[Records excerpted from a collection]
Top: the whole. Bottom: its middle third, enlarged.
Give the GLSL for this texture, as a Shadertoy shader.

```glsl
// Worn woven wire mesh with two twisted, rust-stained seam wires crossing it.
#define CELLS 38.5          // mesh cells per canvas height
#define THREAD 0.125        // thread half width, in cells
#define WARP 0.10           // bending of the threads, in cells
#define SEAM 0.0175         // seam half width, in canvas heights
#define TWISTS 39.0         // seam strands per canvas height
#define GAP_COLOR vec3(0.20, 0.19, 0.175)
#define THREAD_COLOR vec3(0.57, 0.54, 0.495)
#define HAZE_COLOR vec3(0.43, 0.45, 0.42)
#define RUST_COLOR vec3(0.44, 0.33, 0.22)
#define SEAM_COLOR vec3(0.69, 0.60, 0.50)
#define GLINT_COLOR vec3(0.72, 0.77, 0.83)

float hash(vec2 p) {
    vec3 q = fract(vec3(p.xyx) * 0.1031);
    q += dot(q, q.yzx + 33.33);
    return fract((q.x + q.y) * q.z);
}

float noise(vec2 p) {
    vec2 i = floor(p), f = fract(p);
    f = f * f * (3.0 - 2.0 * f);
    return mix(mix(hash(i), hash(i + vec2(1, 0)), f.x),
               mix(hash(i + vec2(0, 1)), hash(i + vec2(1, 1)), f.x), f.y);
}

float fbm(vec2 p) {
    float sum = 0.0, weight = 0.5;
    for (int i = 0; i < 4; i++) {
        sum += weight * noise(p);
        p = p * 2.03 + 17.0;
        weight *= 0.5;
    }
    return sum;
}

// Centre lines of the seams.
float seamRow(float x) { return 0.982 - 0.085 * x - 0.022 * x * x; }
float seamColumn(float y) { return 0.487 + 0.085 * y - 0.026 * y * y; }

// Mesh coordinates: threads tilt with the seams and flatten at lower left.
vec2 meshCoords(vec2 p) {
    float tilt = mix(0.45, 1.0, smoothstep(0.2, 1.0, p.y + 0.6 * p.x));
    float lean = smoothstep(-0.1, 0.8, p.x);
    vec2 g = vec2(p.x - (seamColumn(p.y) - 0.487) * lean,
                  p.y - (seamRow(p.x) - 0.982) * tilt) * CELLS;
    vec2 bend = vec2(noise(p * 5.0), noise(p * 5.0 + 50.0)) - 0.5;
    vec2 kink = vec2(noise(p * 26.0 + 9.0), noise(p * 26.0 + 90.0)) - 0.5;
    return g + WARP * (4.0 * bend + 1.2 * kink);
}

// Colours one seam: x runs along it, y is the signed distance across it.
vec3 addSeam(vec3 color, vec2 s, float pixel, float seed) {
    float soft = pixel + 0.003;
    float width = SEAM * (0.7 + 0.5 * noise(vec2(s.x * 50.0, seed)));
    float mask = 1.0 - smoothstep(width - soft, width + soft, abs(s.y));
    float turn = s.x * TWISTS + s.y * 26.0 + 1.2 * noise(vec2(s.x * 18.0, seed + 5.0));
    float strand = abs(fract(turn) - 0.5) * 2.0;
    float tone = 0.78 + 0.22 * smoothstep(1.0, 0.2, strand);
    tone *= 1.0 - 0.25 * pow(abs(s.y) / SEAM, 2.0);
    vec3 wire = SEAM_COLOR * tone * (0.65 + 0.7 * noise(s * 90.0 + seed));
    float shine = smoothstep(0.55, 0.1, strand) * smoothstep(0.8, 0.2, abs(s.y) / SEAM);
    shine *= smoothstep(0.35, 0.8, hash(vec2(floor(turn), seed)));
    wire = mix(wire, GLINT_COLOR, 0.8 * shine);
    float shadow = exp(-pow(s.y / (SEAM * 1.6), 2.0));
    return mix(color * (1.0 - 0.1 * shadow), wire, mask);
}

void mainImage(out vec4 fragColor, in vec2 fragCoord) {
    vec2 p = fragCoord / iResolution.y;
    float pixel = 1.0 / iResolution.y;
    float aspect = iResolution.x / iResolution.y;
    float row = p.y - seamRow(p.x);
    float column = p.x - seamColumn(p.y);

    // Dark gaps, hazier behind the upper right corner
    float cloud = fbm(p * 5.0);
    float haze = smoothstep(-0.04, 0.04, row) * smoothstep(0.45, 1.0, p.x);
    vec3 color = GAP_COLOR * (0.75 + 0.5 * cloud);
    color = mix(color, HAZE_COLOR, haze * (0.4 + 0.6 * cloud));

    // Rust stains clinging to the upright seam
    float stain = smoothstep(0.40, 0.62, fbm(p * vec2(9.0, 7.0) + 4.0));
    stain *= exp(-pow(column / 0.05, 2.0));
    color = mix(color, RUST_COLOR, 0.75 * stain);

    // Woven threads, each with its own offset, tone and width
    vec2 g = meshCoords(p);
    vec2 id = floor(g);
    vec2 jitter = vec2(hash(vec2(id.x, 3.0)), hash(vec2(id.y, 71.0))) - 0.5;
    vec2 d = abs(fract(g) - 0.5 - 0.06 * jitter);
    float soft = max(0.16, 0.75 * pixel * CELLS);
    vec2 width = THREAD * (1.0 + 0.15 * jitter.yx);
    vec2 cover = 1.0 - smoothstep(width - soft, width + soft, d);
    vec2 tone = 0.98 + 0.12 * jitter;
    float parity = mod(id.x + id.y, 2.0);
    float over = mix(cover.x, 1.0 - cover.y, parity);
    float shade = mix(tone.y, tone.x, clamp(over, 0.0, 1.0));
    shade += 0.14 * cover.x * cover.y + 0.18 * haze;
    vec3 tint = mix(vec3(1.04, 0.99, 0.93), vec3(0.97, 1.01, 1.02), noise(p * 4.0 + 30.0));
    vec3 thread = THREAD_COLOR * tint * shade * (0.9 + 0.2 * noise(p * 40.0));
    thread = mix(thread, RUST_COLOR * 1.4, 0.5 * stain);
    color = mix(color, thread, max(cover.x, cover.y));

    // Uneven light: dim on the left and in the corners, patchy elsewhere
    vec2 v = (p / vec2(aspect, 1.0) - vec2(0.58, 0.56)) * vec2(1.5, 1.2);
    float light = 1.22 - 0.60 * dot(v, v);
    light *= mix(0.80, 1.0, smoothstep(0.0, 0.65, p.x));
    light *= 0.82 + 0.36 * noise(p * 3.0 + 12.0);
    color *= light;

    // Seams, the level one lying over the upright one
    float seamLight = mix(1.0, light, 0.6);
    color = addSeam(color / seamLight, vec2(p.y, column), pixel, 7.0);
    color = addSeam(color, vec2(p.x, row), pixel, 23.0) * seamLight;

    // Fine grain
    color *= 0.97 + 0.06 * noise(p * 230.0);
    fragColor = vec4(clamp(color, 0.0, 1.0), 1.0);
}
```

### EXERCISE
The full data must appear again, retyped in every detail.

### ANSWER FOR THIS EXERCISE
Top: the whole. Bottom: its middle third, enlarged.
Give the GLSL for this texture, as a Shadertoy shader.

```glsl
// Worn woven wire mesh with two twisted, rust-stained seam wires crossing it.
#define CELLS 38.5          // mesh cells per canvas height
#define THREAD 0.125        // thread half width, in cells
#define WARP 0.10           // bending of the threads, in cells
#define SEAM 0.0175         // seam half width, in canvas heights
#define TWISTS 39.0         // seam strands per canvas height
#define GAP_COLOR vec3(0.20, 0.19, 0.175)
#define THREAD_COLOR vec3(0.57, 0.54, 0.495)
#define HAZE_COLOR vec3(0.43, 0.45, 0.42)
#define RUST_COLOR vec3(0.44, 0.33, 0.22)
#define SEAM_COLOR vec3(0.69, 0.60, 0.50)
#define GLINT_COLOR vec3(0.72, 0.77, 0.83)

float hash(vec2 p) {
    vec3 q = fract(vec3(p.xyx) * 0.1031);
    q += dot(q, q.yzx + 33.33);
    return fract((q.x + q.y) * q.z);
}

float noise(vec2 p) {
    vec2 i = floor(p), f = fract(p);
    f = f * f * (3.0 - 2.0 * f);
    return mix(mix(hash(i), hash(i + vec2(1, 0)), f.x),
               mix(hash(i + vec2(0, 1)), hash(i + vec2(1, 1)), f.x), f.y);
}

float fbm(vec2 p) {
    float sum = 0.0, weight = 0.5;
    for (int i = 0; i < 4; i++) {
        sum += weight * noise(p);
        p = p * 2.03 + 17.0;
        weight *= 0.5;
    }
    return sum;
}

// Centre lines of the seams.
float seamRow(float x) { return 0.982 - 0.085 * x - 0.022 * x * x; }
float seamColumn(float y) { return 0.487 + 0.085 * y - 0.026 * y * y; }

// Mesh coordinates: threads tilt with the seams and flatten at lower left.
vec2 meshCoords(vec2 p) {
    float tilt = mix(0.45, 1.0, smoothstep(0.2, 1.0, p.y + 0.6 * p.x));
    float lean = smoothstep(-0.1, 0.8, p.x);
    vec2 g = vec2(p.x - (seamColumn(p.y) - 0.487) * lean,
                  p.y - (seamRow(p.x) - 0.982) * tilt) * CELLS;
    vec2 bend = vec2(noise(p * 5.0), noise(p * 5.0 + 50.0)) - 0.5;
    vec2 kink = vec2(noise(p * 26.0 + 9.0), noise(p * 26.0 + 90.0)) - 0.5;
    return g + WARP * (4.0 * bend + 1.2 * kink);
}

// Colours one seam: x runs along it, y is the signed distance across it.
vec3 addSeam(vec3 color, vec2 s, float pixel, float seed) {
    float soft = pixel + 0.003;
    float width = SEAM * (0.7 + 0.5 * noise(vec2(s.x * 50.0, seed)));
    float mask = 1.0 - smoothstep(width - soft, width + soft, abs(s.y));
    float turn = s.x * TWISTS + s.y * 26.0 + 1.2 * noise(vec2(s.x * 18.0, seed + 5.0));
    float strand = abs(fract(turn) - 0.5) * 2.0;
    float tone = 0.78 + 0.22 * smoothstep(1.0, 0.2, strand);
    tone *= 1.0 - 0.25 * pow(abs(s.y) / SEAM, 2.0);
    vec3 wire = SEAM_COLOR * tone * (0.65 + 0.7 * noise(s * 90.0 + seed));
    float shine = smoothstep(0.55, 0.1, strand) * smoothstep(0.8, 0.2, abs(s.y) / SEAM);
    shine *= smoothstep(0.35, 0.8, hash(vec2(floor(turn), seed)));
    wire = mix(wire, GLINT_COLOR, 0.8 * shine);
    float shadow = exp(-pow(s.y / (SEAM * 1.6), 2.0));
    return mix(color * (1.0 - 0.1 * shadow), wire, mask);
}

void mainImage(out vec4 fragColor, in vec2 fragCoord) {
    vec2 p = fragCoord / iResolution.y;
    float pixel = 1.0 / iResolution.y;
    float aspect = iResolution.x / iResolution.y;
    float row = p.y - seamRow(p.x);
    float column = p.x - seamColumn(p.y);

    // Dark gaps, hazier behind the upper right corner
    float cloud = fbm(p * 5.0);
    float haze = smoothstep(-0.04, 0.04, row) * smoothstep(0.45, 1.0, p.x);
    vec3 color = GAP_COLOR * (0.75 + 0.5 * cloud);
    color = mix(color, HAZE_COLOR, haze * (0.4 + 0.6 * cloud));

    // Rust stains clinging to the upright seam
    float stain = smoothstep(0.40, 0.62, fbm(p * vec2(9.0, 7.0) + 4.0));
    stain *= exp(-pow(column / 0.05, 2.0));
    color = mix(color, RUST_COLOR, 0.75 * stain);

    // Woven threads, each with its own offset, tone and width
    vec2 g = meshCoords(p);
    vec2 id = floor(g);
    vec2 jitter = vec2(hash(vec2(id.x, 3.0)), hash(vec2(id.y, 71.0))) - 0.5;
    vec2 d = abs(fract(g) - 0.5 - 0.06 * jitter);
    float soft = max(0.16, 0.75 * pixel * CELLS);
    vec2 width = THREAD * (1.0 + 0.15 * jitter.yx);
    vec2 cover = 1.0 - smoothstep(width - soft, width + soft, d);
    vec2 tone = 0.98 + 0.12 * jitter;
    float parity = mod(id.x + id.y, 2.0);
    float over = mix(cover.x, 1.0 - cover.y, parity);
    float shade = mix(tone.y, tone.x, clamp(over, 0.0, 1.0));
    shade += 0.14 * cover.x * cover.y + 0.18 * haze;
    vec3 tint = mix(vec3(1.04, 0.99, 0.93), vec3(0.97, 1.01, 1.02), noise(p * 4.0 + 30.0));
    vec3 thread = THREAD_COLOR * tint * shade * (0.9 + 0.2 * noise(p * 40.0));
    thread = mix(thread, RUST_COLOR * 1.4, 0.5 * stain);
    color = mix(color, thread, max(cover.x, cover.y));

    // Uneven light: dim on the left and in the corners, patchy elsewhere
    vec2 v = (p / vec2(aspect, 1.0) - vec2(0.58, 0.56)) * vec2(1.5, 1.2);
    float light = 1.22 - 0.60 * dot(v, v);
    light *= mix(0.80, 1.0, smoothstep(0.0, 0.65, p.x));
    light *= 0.82 + 0.36 * noise(p * 3.0 + 12.0);
    color *= light;

    // Seams, the level one lying over the upright one
    float seamLight = mix(1.0, light, 0.6);
    color = addSeam(color / seamLight, vec2(p.y, column), pixel, 7.0);
    color = addSeam(color, vec2(p.x, row), pixel, 23.0) * seamLight;

    // Fine grain
    color *= 0.97 + 0.06 * noise(p * 230.0);
    fragColor = vec4(clamp(color, 0.0, 1.0), 1.0);
}
```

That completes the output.